$\begingroup$

Let $p,q,r$ and $s$ be four points on the plane. Moreover, $p,q,r$ are given in clockwise order. My book said that the following determinant is positive if and only if $s$ lies inside the circle passing through $p,q,r$. Why?

$$\det \begin{bmatrix} p_x & p_y & p_x^2+p_y^2 & 1 \\ q_x & q_y & q_x^2+q_y^2 & 1 \\ r_x & r_y & r_x^2+r_y^2 & 1 \\ s_x & s_y & s_x^2+s_y^2 & 1 \\ \end{bmatrix} $$

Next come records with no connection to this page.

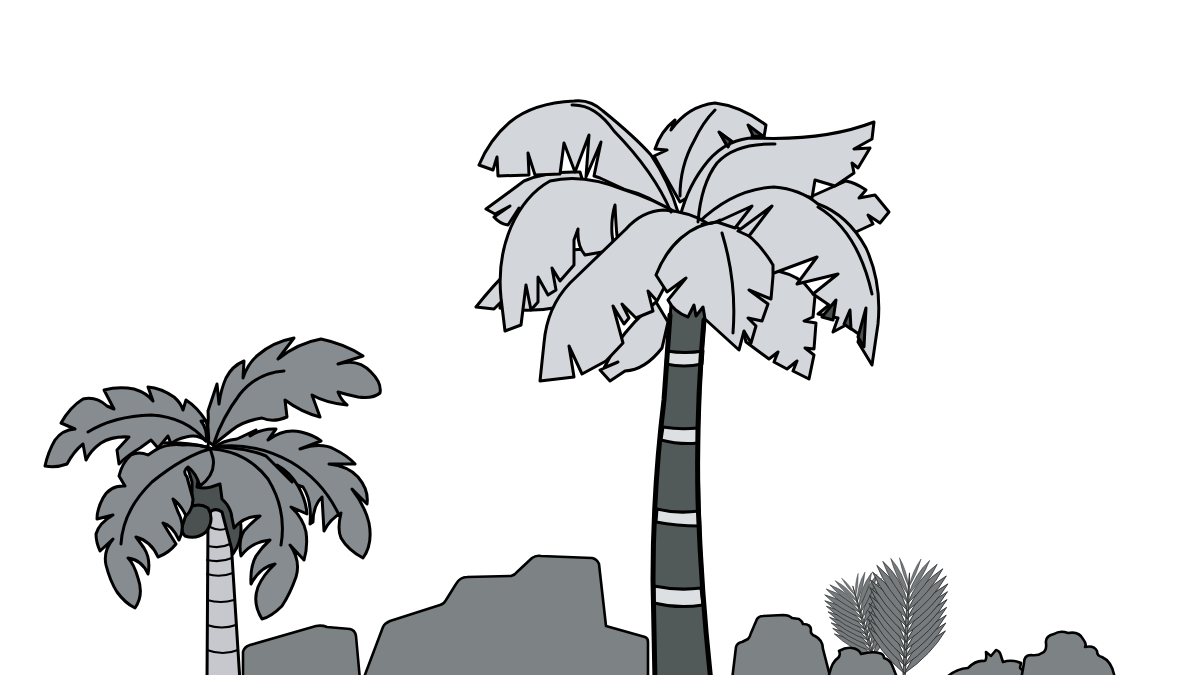
<!DOCTYPE html>
<html lang="en">
<head>
<meta charset="utf-8">
<title>Palms and rocks</title>
<style>
:root{--paper:#fff;--ink:#000;--leaf-light:#d3d6db;--leaf-mid:#868c90;--rock:#7d8284;--trunk-dark:#525a59;--trunk-band:#dde0e2;--trunk-light:#c6c8ce;--coconut:#4a5150;--fern:#777b7d;--fern-ink:#2c2e2f}
html,body{margin:0;background:var(--paper);overflow:hidden}
svg{display:block;width:1200px;height:675px}
.outlined{stroke:var(--ink);stroke-width:3;stroke-linejoin:round;stroke-linecap:round}
.rocks{fill:var(--rock);stroke-width:2.6}
.light{fill:var(--leaf-light)}
.mid{fill:var(--leaf-mid)}
.vein{fill:none}
.fern{fill:var(--fern);stroke:var(--fern-ink);stroke-width:.8;stroke-linejoin:round}
.dark{fill:var(--trunk-dark)}
.band{fill:var(--trunk-band)}
.pale{fill:var(--trunk-light)}
.nut{fill:var(--coconut)}
</style>
</head>
<body>
<svg viewBox="0 0 1200 675" role="img" aria-label="Two palm trees with rocks and ferns">
<defs>
<path id="leaflets" d="M0 0Q10 -24 36 -40Q24 -18 0 0ZM0 0Q-10 -24 -36 -40Q-24 -18 0 0Z"/>
<g id="fern-frond">
<path d="M-1 0Q-2 -50 0 -94Q2 -50 1 0Z"/>
<use href="#leaflets" y="-4"/><use href="#leaflets" y="-11"/><use href="#leaflets" y="-18"/><use href="#leaflets" y="-25"/><use href="#leaflets" y="-32"/><use href="#leaflets" y="-39"/><use href="#leaflets" y="-46"/>
<use href="#leaflets" transform="translate(0 -53) scale(.95 1)"/>
<use href="#leaflets" transform="translate(0 -60) scale(.85 .98)"/>
<use href="#leaflets" transform="translate(0 -67) scale(.7 .9)"/>
<use href="#leaflets" transform="translate(0 -74) scale(.5 .8)"/>
<use href="#leaflets" transform="translate(0 -81) scale(.28 .65)"/>
</g>
</defs>

<g id="ferns" class="fern">
<use href="#fern-frond" transform="translate(874 660) rotate(-16) scale(.86 .82)"/>
<use href="#fern-frond" transform="translate(904 678) rotate(3) scale(1.08 1.12)"/>
</g>

<g id="rocks" class="outlined rocks">
<path d="M243 680V652Q244 647 250 645L316 626Q322 625 327 627L350 629Q355 630 356 636L360 680Z"/>
<path d="M363 680L383 627Q385 623 390 621L440 605Q444 604 446 600L456 584Q460 577 467 577L511 576Q515 575 517 572L532 558Q536 555 541 556L592 558Q597 559 599 564L606 626L645 637Q648 638 648 642V680Z"/>
<path d="M732 680L736 647Q737 643 742 642L748 639Q750 637 751 633L757 619Q759 616 763 616L783 615Q789 615 792 618L799 619Q802 621 803 624Q811 624 811 630Q810 634 815 636Q823 640 823 649L831 680Z"/>
<path d="M828 680Q831 662 838 658Q841 655 839 651Q846 647 852 648Q859 649 861 654Q872 651 879 653Q884 654 884 658Q890 660 892 665L898 680Z"/>
<path d="M944 680Q954 669 968 668Q976 660 984 661Q987 661 986 652L991 656L996 650Q1000 651 1001 656L1003 662Q1012 659 1021 663L1020 668Q1027 672 1026 680Z"/>
<path d="M1021 680L1024 663Q1024 655 1031 655Q1038 656 1042 653Q1047 651 1046 643Q1045 636 1054 634Q1060 630 1068 633Q1079 631 1083 639Q1087 644 1085 647Q1094 645 1097 651Q1097 656 1102 657Q1113 662 1115 680Z"/>
</g>

<g id="small-palm" class="outlined" stroke-width="2.6">
<g id="small-trunk">
<path class="pale" d="M207 682L208 520L214 500H222L231 540L240 682Z"/>
<path class="vein" stroke-width="2" d="M210 527Q220 532 227 528M208 546Q220 549 230 544M207 560Q220 563 232 558M207 574Q220 578 233 573M207 600Q221 604 234 600M207 625Q222 630 236 625M207 650Q223 656 238 650"/>
</g>
<path class="nut" d="M192 482L186 462L206 448L226 460L240 520Q244 538 233 554L222 512Q214 506 207 515L192 508Z"/>
<path class="nut" d="M188 508Q199 502 208 508Q215 520 206 532Q196 540 185 536Q180 531 183 524Z"/>
<path class="mid" d="M206 440Q209 425 208 411L217 384L219 404Q221 389 226 378Q232 366 244 361L243 378Q248 363 258 355Q273 342 294 338L278 359Q298 343 321 339Q345 344 363 356L338 364Q358 358 371 372Q382 383 380 393Q373 399 358 397Q348 395 338 392Q341 400 347 405Q326 403 312 395L320 417Q301 412 285 400L287 417Q273 423 262 418Q243 421 232 430L213 445Z"/>
<path class="mid" d="M206 441Q198 434 186 437Q176 439 171 444L168 436L158 448L151 440L140 448Q128 455 119 464L117 450L129 437Q112 436 101 443Q91 450 86 460L83 444Q74 451 67 464Q56 468 45 466Q48 452 55 440Q62 430 75 429L61 423Q70 407 83 399Q96 396 107 406L114 409L104 390Q119 386 134 389Q147 393 153 401L148 387Q161 388 174 397Q181 403 183 410L186 400Q197 407 206 421L201 421Q208 430 206 441Z"/>
<path class="mid" d="M213 448Q224 440 237 439L256 430L250 436Q262 428 276 429L268 440Q284 428 301 432Q314 435 321 441L300 449Q321 442 334 449Q348 456 355 464L329 464Q348 466 358 477Q369 490 367 504L352 489Q365 506 369 523Q373 544 363 558Q348 550 341 538Q337 529 341 513Q330 519 324 531L322 497Q313 506 313 522L310 524Q312 500 303 487L260 472Z"/>
<path class="mid" d="M209 449Q218 446 232 448Q252 450 266 456L292 482L277 465Q290 472 298 486Q306 500 307 514L291 507Q303 518 306 532Q308 547 304 560L290 545Q301 561 296 577Q290 594 282 606Q271 617 262 619Q252 603 258 587Q263 575 275 564Q260 567 251 584Q250 567 256 556Q262 547 270 540Q251 542 241 556Q238 541 244 531Q251 523 260 516Q244 516 234 528L232 518Q231 507 222 499L220 484L211 487Q203 489 197 487L199 474Q204 456 209 449Z"/>
<path class="mid" d="M210 448Q196 444 183 445Q166 443 154 451L148 455Q139 451 131 455Q122 463 119 476L125 486Q110 485 103 498Q97 509 97 519L113 515Q99 523 96 534Q96 542 100 551L113 539Q103 551 106 565Q110 581 117 592Q125 603 135 608Q144 595 138 578Q134 564 128 558Q142 560 148 574Q151 559 144 548L136 537Q151 541 158 557Q169 553 176 544Q169 533 163 523Q172 525 179 540Q186 527 178 512L173 499Q181 505 186 516Q193 509 193 499L187 477Q182 471 188 467Q196 473 200 486Q216 474 213 458Z"/>
<path class="vein" d="M214 443Q222 418 240 394Q257 373 284 371M206 441Q186 417 151 415Q114 416 88 432M207 447Q184 442 163 443M210 449Q184 456 152 482Q123 510 121 544M213 449Q247 452 268 479Q287 510 281 545M214 447Q253 441 291 462Q323 481 339 515M206 421Q210 432 208 447"/>
</g>

<g id="tall-palm" class="outlined">
<g id="back-fronds" class="light">
<path d="M594 250Q552 247 519 261Q499 278 476 307L494 309L501 302L500 308Q530 313 560 307L615 268Z"/>
<path d="M580 172Q547 171 524 181L486 209L495 214L510 206L494 217Q500 224 508 225L519 208L513 226L532 221L590 205Z"/>
<path d="M808 198L846 181Q856 183 866 190L859 198L875 195L889 212L880 223L868 215L873 224L858 231Q846 240 824 243L790 220Z"/>
<path d="M656 302Q632 322 617 344L604 368L618 362L600 370L610 381L625 371Q645 370 662 348L668 322Z"/>
<path d="M770 270Q790 272 804 283L815 296L813 317L804 321L816 323L814 349L805 348L814 355L809 379L793 371L797 361L787 369L774 362L778 352L769 359L746 342L735 300Z"/>
<path d="M680 202Q668 181 654 156L667 150L655 149Q661 131 675 120L671 130Q688 106 715 103Q741 106 766 125L764 137L752 136L758 145L741 148L720 133L728 148L700 190Z"/>
</g>

<g id="tall-trunk">
<path class="dark" d="M671 305L664 400Q653 490 653 580L655 682H711Q701 590 699 500Q696 410 706 305Z"/>
<path class="band" d="M667 351Q685 354 703 351L702 364Q684 368 666 364ZM663 427Q680 430 698 428V443Q680 445 661 440ZM657 509Q677 514 699 511V526Q677 526 656 522ZM654 586Q678 591 701 588L703 605Q678 609 654 603Z"/>
<path class="vein" stroke-width="5" style="stroke-width:5" d="M670 315L664 400Q653 490 653 580L655 682M704 320Q696 410 698 500Q701 590 711 682"/>
</g>

<g id="upper-fronds" class="light">
<path d="M668 212Q652 196 626 190L600 178L594 176L601 142L586 177L589 135L575 172L564 143L560 174L535 175L528 153L529 175L498 176L497 157L493 170L479 165Q490 139 510 122Q533 103 574 101Q590 99 603 111Q635 137 651 155Q669 182 678 212Z"/>
<path d="M680 217Q688 185 708 161Q728 138 755 138Q825 141 874 122L872 139L854 149L870 148L858 168L852 163L854 173L835 186L815 180L812 198Q790 190 766 189L703 222Z"/>
</g>

<g id="side-fronds" class="light">
<path d="M682 216Q654 199 625 190Q583 173 550 181Q525 195 511 227Q497 260 501 298L505 331L521 325L526 285L531 310L538 302V277L548 295L556 290L552 268L560 281L574 265V240L578 229Q577 246 585 255L614 250L612 234Q611 218 615 205Q616 226 617 236L634 235Z"/>
<path d="M698 223Q733 189 774 187Q800 189 818 204Q848 215 866 248Q882 283 878 324L872 365L858 342L860 335L846 325L833 332L838 318L818 314L829 305L813 294L838 274L797 284L817 257L774 273L738 240Z"/>
</g>

<g id="front-fronds" class="light">
<path d="M707 223Q690 212 664 210Q642 211 626 229L570 283Q547 307 544 343L540 381L574 377L569 346L582 374L606 361L623 343L613 306L624 324L629 318L622 304L636 318L653 311L648 291L657 301L665 286L690 250Z"/>
<path d="M717 222Q697 224 681 238Q665 252 656 275L667 292L686 278L668 300Q674 312 688 317L694 305L696 316L703 307L705 319L739 350L744 331L751 343L756 326L748 318L762 321L768 304L749 290L771 299L773 276V265Q758 240 738 228Q727 220 717 222Z"/>
</g>

<g id="tall-veins" class="vein">
<path d="M572 105Q595 104 614 131Q654 172 671 212M680 196Q680 166 694 141Q703 122 715 110M698 222Q701 184 717 163Q735 143 775 144M722 233Q737 282 733 333M818 207Q858 231 872 294M702 224Q713 224 720 220"/>
</g>
<g id="leaf-splits" class="light">
<path d="M717 222L752 206L735 228ZM738 231L772 206L749 236Z"/>
<path class="nut" d="M822 317L836 300L833 320ZM844 324L850 310L851 329ZM858 337L866 308L864 347ZM719 132L731 141L728 147ZM748 125L764 137L753 136Z"/>
</g>
</g>
</svg>
</body>
</html>
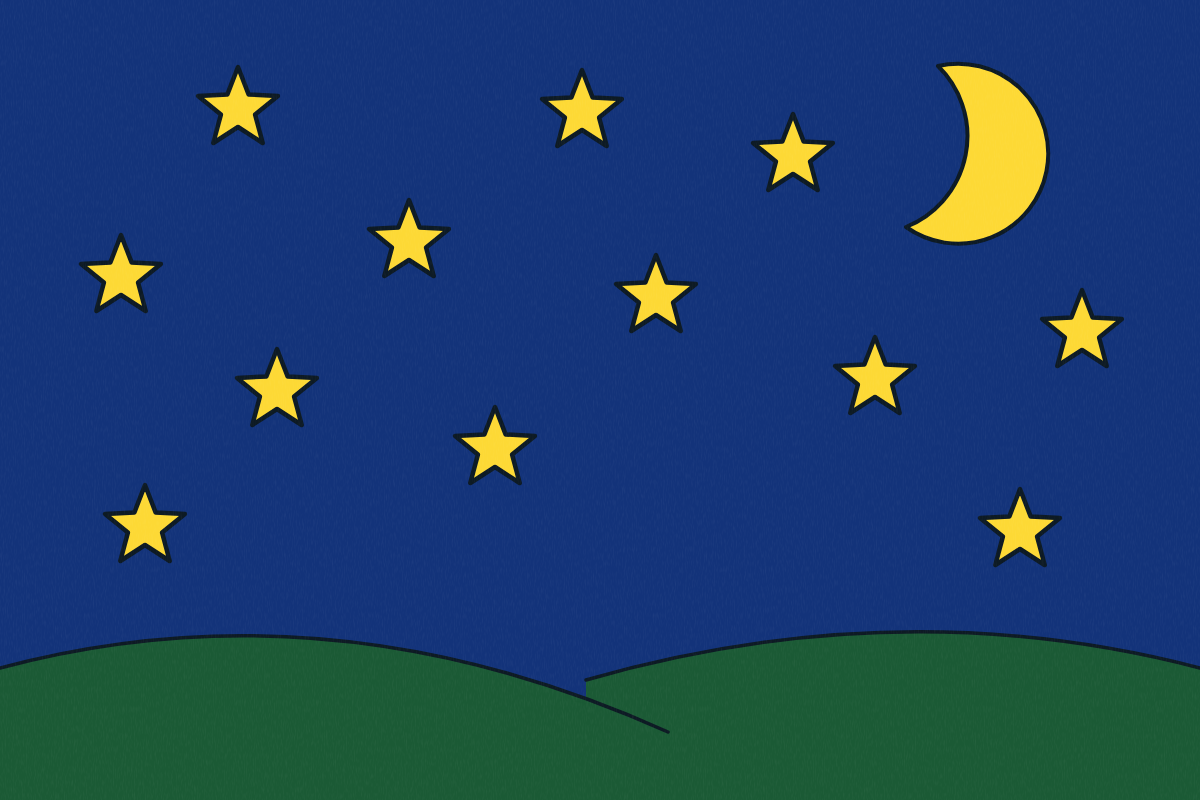
<!DOCTYPE html>
<html lang="en">
<head>
<meta charset="utf-8">
<title>Starry Night Hills</title>
<style>
  :root {
    --sky: #13337a;
    --hill: #1b5a35;
    --star: #fdd935;
    --outline: #0d1a24;
  }
  html, body {
    margin: 0;
    padding: 0;
    overflow: hidden;
    background: var(--sky);
  }
  .night-scene {
    display: block;
    width: 1200px;
    height: 800px;
  }
  .sky { fill: var(--sky); }
  .hill { fill: var(--hill); }
  .hill-ridge { fill: none; stroke: var(--outline); stroke-width: 3.5; stroke-linecap: round; }
  .star { fill: var(--star); stroke: var(--outline); stroke-width: 4.5; stroke-linejoin: round; }
  .moon { fill: var(--star); stroke: var(--outline); stroke-width: 4; stroke-linejoin: round; }
  .crayon-grain { fill: #ffffff; opacity: 0.06; }
</style>
</head>
<body>
<svg class="night-scene" width="1200" height="800" viewBox="0 0 1200 800" xmlns="http://www.w3.org/2000/svg" role="img" aria-label="Night sky with stars and a crescent moon over green hills">
  <defs>
    <path id="star-shape" class="star" d="M0,-42 L10.6,-14.6 39.9,-13 17.1,5.6 24.7,34 0,18 -24.7,34 -17.1,5.6 -39.9,-13 -10.6,-14.6Z"/>
    <filter id="grain" x="0" y="0" width="100%" height="100%">
      <feTurbulence type="fractalNoise" baseFrequency="0.9 0.15" numOctaves="2" seed="4"/>
      <feColorMatrix values="0 0 0 0 1  0 0 0 0 1  0 0 0 0 1  0 0 0 1.4 -0.6"/>
      <feComposite in2="SourceGraphic" operator="in"/>
    </filter>
  </defs>

  <rect class="sky" width="1200" height="800"/>

  <g class="stars">
    <use href="#star-shape" x="238" y="109"/>
    <use href="#star-shape" x="582" y="112"/>
    <use href="#star-shape" x="793" y="156"/>
    <use href="#star-shape" x="409" y="242"/>
    <use href="#star-shape" x="121" y="277"/>
    <use href="#star-shape" x="656" y="297"/>
    <use href="#star-shape" x="277" y="391"/>
    <use href="#star-shape" x="1082" y="332"/>
    <use href="#star-shape" x="875" y="379"/>
    <use href="#star-shape" x="495" y="449"/>
    <use href="#star-shape" x="145" y="527"/>
    <use href="#star-shape" x="1020" y="531"/>
  </g>

  <path class="moon" d="M938,66 A90,90 0 1 1 906,227 A98,98 0 0 0 938,66Z"/>

  <g class="hills">
    <path class="hill" d="M586,680 Q900,590 1200,668 L1200,800 L586,800Z"/>
    <path class="hill" d="M0,668 Q330,580 668,732 L668,800 L0,800Z"/>
    <path class="hill" d="M560,800 L560,700 Q620,705 668,732 L668,800Z"/>
    <path class="hill-ridge" d="M586,680 Q900,590 1200,668"/>
    <path class="hill-ridge" d="M0,668 Q330,580 668,732"/>
  </g>

  <rect class="crayon-grain" width="1200" height="800" filter="url(#grain)"/>
</svg>
</body>
</html>
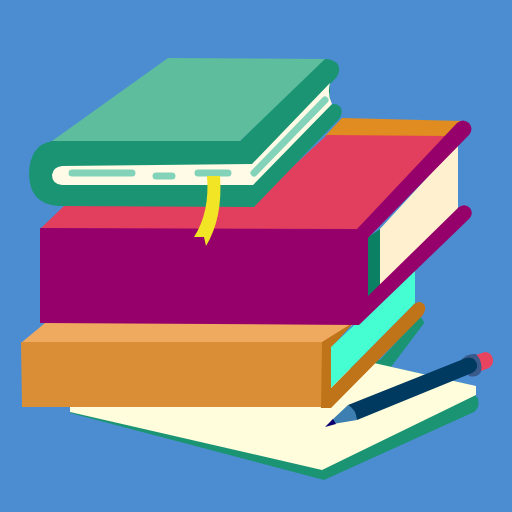
<!DOCTYPE html>
<html lang="en">
<head>
<meta charset="utf-8">
<title>Stack of books</title>
<style>
:root {
  --sky: #4c8dd2;
  --green: #1b9474;
  --green-light: #5dbd9d;
  --mint: #83d3bb;
  --cream: #fffddc;
  --page: #fffbe6;
  --paper: #fff0cf;
  --plum: #95006a;
  --red: #e23e5e;
  --orange: #da8f37;
  --orange-light: #f0aa60;
  --orange-dark: #c0741a;
  --amber: #e08c20;
  --aqua: #45ffd2;
  --yellow: #f2e526;
  --navy: #003a60;
  --steel: #3d7fb0;
  --ferrule: #3a5a8c;
  --lead: #0a0070;
}
html, body { margin: 0; height: 100%; overflow: hidden; background: var(--sky); }
svg { display: block; width: 512px; height: 512px; }
.green { fill: var(--green); }
.mint-line { fill: none; stroke: var(--mint); stroke-width: 7; stroke-linecap: round; }
.plum { fill: var(--plum); }
</style>
</head>
<body>
<svg viewBox="0 0 512 512" role="img" aria-label="Stack of three books on a notepad with a pencil">
  <rect width="512" height="512" fill="var(--sky)"/>

  <g id="notepad">
    <path class="green" d="M70 407V413L324 480L474 412Q480 408 478 398L424 322L420 316L380 360Z"/>
    <path fill="var(--sky)" d="M425 322L391 367L476 386V397L490 400V320Z"/>
    <path fill="var(--cream)" d="M70 406V412L322 470L476 395V386L374 363L300 380Z"/>
  </g>

  <g id="orange-book">
    <path fill="var(--orange-light)" d="M21 343L45 323H356L322 343Z"/>
    <path fill="var(--orange)" d="M21 342H322V407H22Z"/>
    <path fill="var(--orange-dark)" d="M322 342L354 322L332 347L331 388L414 304Q421 299 425 306Q426 311 422 316L331 408H321Z"/>
    <path fill="var(--aqua)" d="M331 347L415 268V303L331 388Z"/>
  </g>

  <g id="plum-book">
    <path fill="var(--amber)" d="M325 136L342 118L463 121L446 137Z"/>
    <path fill="var(--red)" d="M40 229L64 206L250 206L327 135L447 136L357 230Z"/>
    <path fill="var(--paper)" d="M379 230L458 144V209L379 287Z"/>
    <path fill="#0c8063" d="M367 238L380 229V287L367 297Z"/>
    <path class="plum" d="M40 228L357 229L457 123Q463 118 469 123Q474 129 469 135L368 238V296L459 207Q465 203 470 208Q474 214 469 219L359 325L40 323Z"/>
  </g>

  <g id="green-book">
    <path class="green" d="M52 141L240 141L320 61Q327 56 337 63Q342 70 336 78L330 84V105Q337 102 341 108Q343 114 339 119L254 207L58 206Q29 204 29 173Q30 145 52 141Z"/>
    <path fill="var(--green-light)" d="M52 141L168 58L325 59L240 141Z"/>
    <path fill="var(--page)" d="M62 166L252 164L330 83Q327 94 332 104L253 185H62Q52 184 52 175Q53 167 62 166Z"/>
    <path class="mint-line" d="M72 173H132M156 176H172M198 173H228M254 173L325 100"/>
    <path fill="var(--yellow)" d="M207 176H220Q223 218 206 246L204 237L194 237Q210 212 207 176Z"/>
  </g>

  <g id="pencil">
    <path fill="#e9445f" d="M476 355L485 352Q491 352 493 359Q494 364 489 368L481 371Z"/>
    <path fill="var(--ferrule)" d="M461 360Q467 353 476 354Q483 361 481 372Q477 378 469 376Z"/>
    <path fill="var(--navy)" d="M348 405L466 358Q474 356 477 364Q478 370 472 373L357 420Z"/>
    <path fill="var(--steel)" d="M348 405Q356 409 357 420L333 424L331 421Z"/>
    <path fill="var(--lead)" d="M333 419L336 424L325 427Z"/>
  </g>
</svg>
</body>
</html>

$\endgroup$
  • $\begingroup$ If you let $s_x$ and $s_y$ be variable, and equate the mess to zero, what you have is the equation of a circle through three points (equivalently the circumcircle of the triangle formed by your given points). Now, what happens if $f(s_x,s_y)>0$? $\endgroup$ – J. M. is a poor mathematician Apr 14 '12 at 14:06
  • $\begingroup$ I can see it now. But it is puzzling how people arrive at this determinant form of the equation circumcircle at first? $\endgroup$ – FiniteA Apr 14 '12 at 16:13
2
$\begingroup$

Following the hints from J.M., I was able to get the answer.

$$\det \begin{bmatrix} p_x & p_y & p_x^2+p_y^2 & 1 \\ q_x & q_y & q_x^2+q_y^2 & 1 \\ r_x & r_y & r_x^2+r_y^2 & 1 \\ s_x & s_y & s_x^2+s_y^2 & 1 \\ \end{bmatrix} $$

$$ =-a(s_x^2+s_y^2)-bs_x+cs_y+d\\ =-a(s_x^2+s_y^2+\frac{b}{a}s_x-\frac{c}{a}s_y+\frac{d}{a})\\ =-a((s_x+\frac{b}{2a})^2+(s_y-\frac{c}{2a})^2-\frac{b^2+a^2}{4a^2}+\frac{d}{a} )\\ =-a((s_x+\frac{b}{2a})^2+(s_y-\frac{c}{2a})^2-r^2 )\\ $$

where $a=\det \begin{bmatrix} p_x & p_y & 1 \\ q_x & q_y & 1 \\ r_x & r_y & 1 \\ \end{bmatrix}$ and $r=\frac{\sqrt{b^2+c^2-4ad}}{2a}$. Since $p,q,r$ are in clockwise order, $a>0$ and $d<0$. Therefore, the determinant in question is positiver if and only if $s$ lies inside the circumcircle.

$\endgroup$

Your Answer

By clicking “Post Your Answer”, you agree to our terms of service, privacy policy and cookie policy

Not the answer you're looking for? Browse other questions tagged or ask your own question.